Camping in the dunes, my kids and I read and sat and talked outside, ate by a fire, lazed in the sun, dove into waves, slept on the ground. We agreed on the important things: food, shoes, paths to hike, the distance from the site to pee. I watched my children, all at different points on the trail to adulthood. They sang and screamed and fought like kids, but like adults they collected wood, made fires, tied ropes, brewed coffee, hiked solo, read DH Lawrence, played Soduko.
Back home in real life, somewhat sated, I was surprised to feel a new and incredibly strong aversion to the electronically connected life, the life we all lead. My dislike was a deep and serious. Neurotic. Practically pathological. Easily I avoided the computer for days — which I’d never done before. At the mere thought of logging on I became anxious. I shed tears. I fantasized I could divide my life on the job (soon to restart) from my real, internal life. I dreaded the screen, commitments to people, the onerous attention required. I would not email friends, I would phone. I would not post “farewell” messages; perhaps online friends might even miss me. But I didn’t give a damn. It felt good.

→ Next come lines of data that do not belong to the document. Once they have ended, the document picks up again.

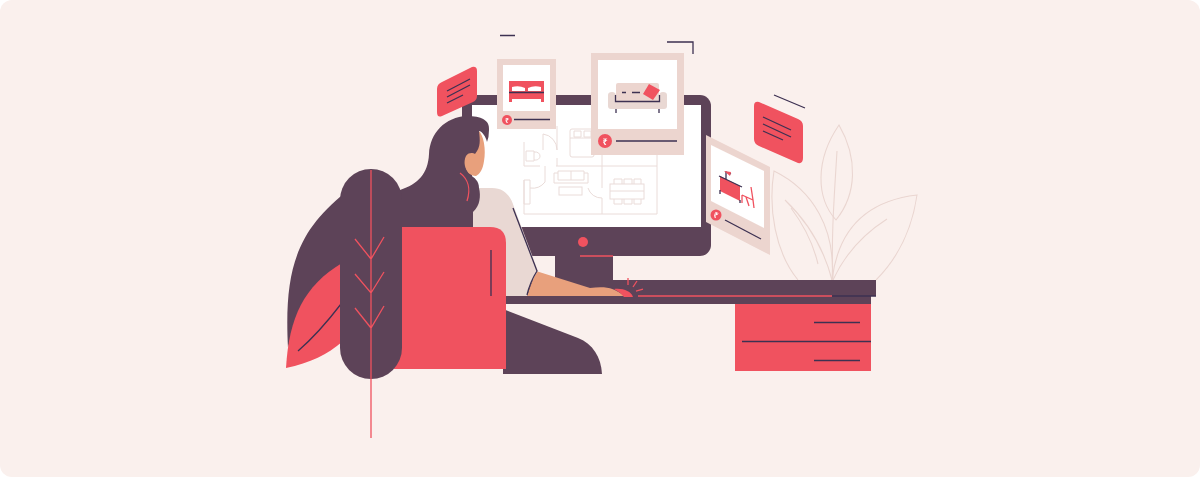
<!DOCTYPE html>
<html lang="en">
<head>
<meta charset="utf-8">
<title>Planning a home online</title>
<style>
:root {
  --page: #ffffff;
  --blush: #faf0ed;
  --plum: #5d4358;
  --coral: #f0525f;
  --card: #ecd5cf;
  --shirt: #e9d8d3;
  --skin: #e8a07c;
  --faint: #eadcd9;
  --ink: #3d3152;
}
html, body { margin: 0; background: var(--page); overflow: hidden; }
.banner { display: block; width: 1200px; height: 477px; }
.blush { fill: var(--blush); }
.white { fill: var(--page); }
.plum { fill: var(--plum); }
.coral { fill: var(--coral); }
.card { fill: var(--card); }
.shirt { fill: var(--shirt); }
.skin { fill: var(--skin); }
.ink-line, .coral-line, .plan, .outline-plant { fill: none; stroke-width: 1.3; }
.ink-line { stroke: var(--ink); }
.coral-line { stroke: var(--coral); }
.plan { stroke: var(--faint); stroke-width: 1; }
.outline-plant { stroke: #ead6d1; stroke-width: 1.1; }
.currency { fill: var(--page); font: 700 9px "Noto Sans", "DejaVu Sans", sans-serif; text-anchor: middle; }
</style>
</head>
<body>
<svg class="banner" viewBox="0 0 1200 477" role="img" aria-label="A woman at a desk choosing furniture for a floor plan on a large monitor">
  <rect class="blush" width="1200" height="477" rx="12"/>

  <g class="outline-plant" id="desk-plant">
    <path d="M833 280C831 240 834 200 837 151"/>
    <path d="M836 220C816 198 815 160 839 125C858 158 857 194 836 220Z"/>
    <path d="M832 280C838 230 866 201 917 195C911 236 894 262 876 280"/>
    <path d="M833 280C844 256 862 235 887 219"/>
    <path d="M832 280C836 229 813 190 774 171C768 208 775 252 798 280"/>
    <path d="M832 280C824 249 808 222 785 200M818 264C813 243 803 224 791 208"/>
  </g>

  <g id="monitor">
    <rect class="plum" x="462" y="95" width="249" height="161" rx="11"/>
    <rect class="white" x="472" y="105" width="229" height="122"/>
    <circle class="coral" cx="583" cy="242" r="5"/>
    <rect class="plum" x="555" y="255" width="58" height="27"/>
    <path class="coral-line" d="M580 256H613"/>
  </g>

  <g class="plan" id="floor-plan">
    <path d="M524 214V180M524 166V142M524 126H556M524 214H657V166H602M602 214V198M602 188V126M524 166H540M556 166H602M557 126V150M557 158V166M602 135H657V166"/>
    <path d="M543 150V134A16 16 0 0 1 557 150M545 166V182A16 16 0 0 1 530 188M602 198A14 14 0 0 1 588 188"/>
    <path d="M526 151H534V161H526ZM534 152C542 151 542 161 534 160"/>
    <path d="M524 180H530V204H524Z"/>
    <g id="plan-bed">
      <rect x="570" y="129" width="24" height="28" rx="2"/>
      <path d="M570 138H594M574 131H581V137H574ZM584 131H591V137H584Z"/>
    </g>
    <g id="plan-sofa">
      <path d="M554 183V173H558V171H584V173H588V183ZM558 173V180H584V173M571 171V180"/>
      <rect x="559" y="187" width="23" height="8"/>
    </g>
    <g id="plan-table">
      <rect x="610" y="184" width="34" height="15"/>
      <path d="M610 191H644M614 184V179H622V184M624 184V179H632V184M634 184V179H641V184M614 199V204H622V199M624 199V204H632V199M634 199V204H641V199"/>
    </g>
  </g>

  <g id="desk">
    <rect class="plum" x="500" y="280" width="376" height="16"/>
    <rect class="plum" x="500" y="296" width="371" height="8"/>
    <path class="coral-line" d="M638 296H832"/>
    <path class="ink-line" d="M832 296H876"/>
    <rect class="coral" x="735" y="304" width="136" height="67"/>
    <path class="ink-line" d="M742 341.500H871M814 322.500H860M814 360.500H860"/>
  </g>

  <g id="bed-card">
    <rect class="card" x="497" y="59" width="59" height="70"/>
    <rect class="white" x="503" y="65" width="47" height="46"/>
    <path class="coral" d="M509 81H544V102H541V99H512V102H509Z"/>
    <path class="ink-line" d="M509 92.500H544"/>
    <path class="white" d="M512 87Q519 85 525 88V91H512ZM528 88Q534 85 541 87V91H528Z"/>
    <circle class="coral" cx="507" cy="120" r="5"/>
    <text class="currency" x="507" y="122.500" style="font-size:7px">₹</text>
    <path class="ink-line" d="M514 119.500H550"/>
  </g>

  <g id="sofa-card">
    <rect class="card" x="591" y="53" width="93" height="102"/>
    <rect class="white" x="598" y="60" width="79" height="69"/>
    <rect class="card" x="616" y="83" width="43" height="22" rx="2"/>
    <path class="shirt" d="M608 95Q608 92 612 92Q616 92 616 96V101H659V96Q659 92 663 92Q667 92 667 95V106Q667 109 664 109H611Q608 109 608 106Z"/>
    <path class="coral" d="M649 84L660 90L653 100L643 94Z"/>
    <path class="ink-line" d="M615.500 95V101.500H659.500V95M616 109V113M659 109V113M622 92.500H626M632 92.500H640"/>
    <circle class="coral" cx="605" cy="141" r="7"/>
    <text class="currency" x="605" y="144.500">₹</text>
    <path class="ink-line" d="M616 141H677"/>
  </g>

  <g id="desk-card">
    <path class="card" d="M706 135L770 167V255L706 222Z"/>
    <path class="white" d="M711 145L764 171V228L711 201Z"/>
    <path class="coral" d="M720 176L740 186V201L720 191Z"/>
    <path class="ink-line" d="M719 176L742 187M726 179V172L731 174M720 190V194M740 200V203"/>
    <path class="coral" d="M724 171L731 172L730 176Z"/>
    <path class="coral-line" d="M751 187L753 200L742 195M742 195V203M753 200L754 208M746 197L749 206" stroke-width="2"/>
    <circle class="coral" cx="716" cy="215" r="5.500"/>
    <text class="currency" x="716" y="218" style="font-size:8px" transform="rotate(20 716 215)">₹</text>
    <path class="ink-line" d="M725 220L761 239"/>
  </g>

  <g id="message-bubbles">
    <path class="coral" d="M442 82L472 67Q477 66 477 71V96Q477 100 473 102L442 116Q437 118 437 112V89Q437 84 442 82Z"/>
    <path class="ink-line" d="M447 91L470 79M447 97L470 85M447 103L463 95"/>
    <path class="coral" d="M759 102L798 119Q803 121 803 126V158Q803 164 798 163L759 146Q754 144 754 139V106Q754 101 759 102Z"/>
    <path class="ink-line" d="M763 117L791 130M763 124L791 137M763 131L783 140"/>
  </g>

  <path class="ink-line" id="accents" d="M500 35.500H515M667 42H693V54M774 95L805 108"/>

  <g id="woman">
    <path class="plum" d="M503 309L578 338C593 344 601 357 602 374H503Z"/>
    <path class="skin" d="M527 296L536 271L590 288C604 286 614 287 624 296Z"/>
    <path class="coral" d="M614 289C623 288 631 291 633 297H624Q620 292 614 289Z"/>
    <path class="coral-line" d="M628 285V278M633 287L637 281M636 291L643 289"/>
    <path class="shirt" d="M466 188H492C505 188 511 197 514 207L538 271Q530 282 527 296H466Z"/>
    <path class="ink-line" d="M513 208L537 271Q530 282 527 295"/>
    <path class="skin" d="M478 130C484 135 486 150 484 161C483 169 480 174 476 176C470 176 466 172 464 165V153Z"/>
    <path class="plum" d="M489 130C490 120 481 116 467 116C445 117 430 133 429 154C428 174 418 184 400 190V228H473V212C480 206 481 196 479 188C479 181 475 178 469 174C465 169 463 162 466 156C469 152 473 153 475 154C481 147 480 140 479 131C482 131 486 137 487 142Q489 137 489 130Z"/>
    <path class="coral-line" d="M460 173C468 179 471 189 467 201"/>
  </g>

  <g id="chair">
    <path class="coral" d="M394 227H490Q506 227 506 243V369H394Z"/>
    <path class="ink-line" d="M491 250V296"/>
  </g>

  <g id="leaves">
    <path class="plum" d="M288 348C284 270 296 230 350 189V270C315 286 297 312 288 348Z"/>
    <path class="coral" d="M286 368C289 317 304 286 342 263V342C328 354 310 363 286 368Z"/>
    <path class="ink-line" d="M298 351C313 338 328 321 341 304"/>
    <rect class="plum" x="340" y="169" width="62" height="210" rx="31"/>
    <path class="coral-line" d="M371 170V438M355 239L371 259L384 237M355 274L371 293L384 272M355 308L371 328L384 306"/>
  </g>
</svg>
</body>
</html>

Have you ever felt this way?
For 4 days I happily puttered along in my delusion, cleaning and cooking and generally taking care. But, as they say, life happens. I woke up Thursday knowing I could no longer indulge an offline dream. I was acting like a baby. Only the completely independent individual can afford the luxury of withdrawing from the electronic universe.
So I put on the coffee water, steeled myself, and waded into Gmail — where important messages were awaiting.
Obviously, I’m back. But I’m different now.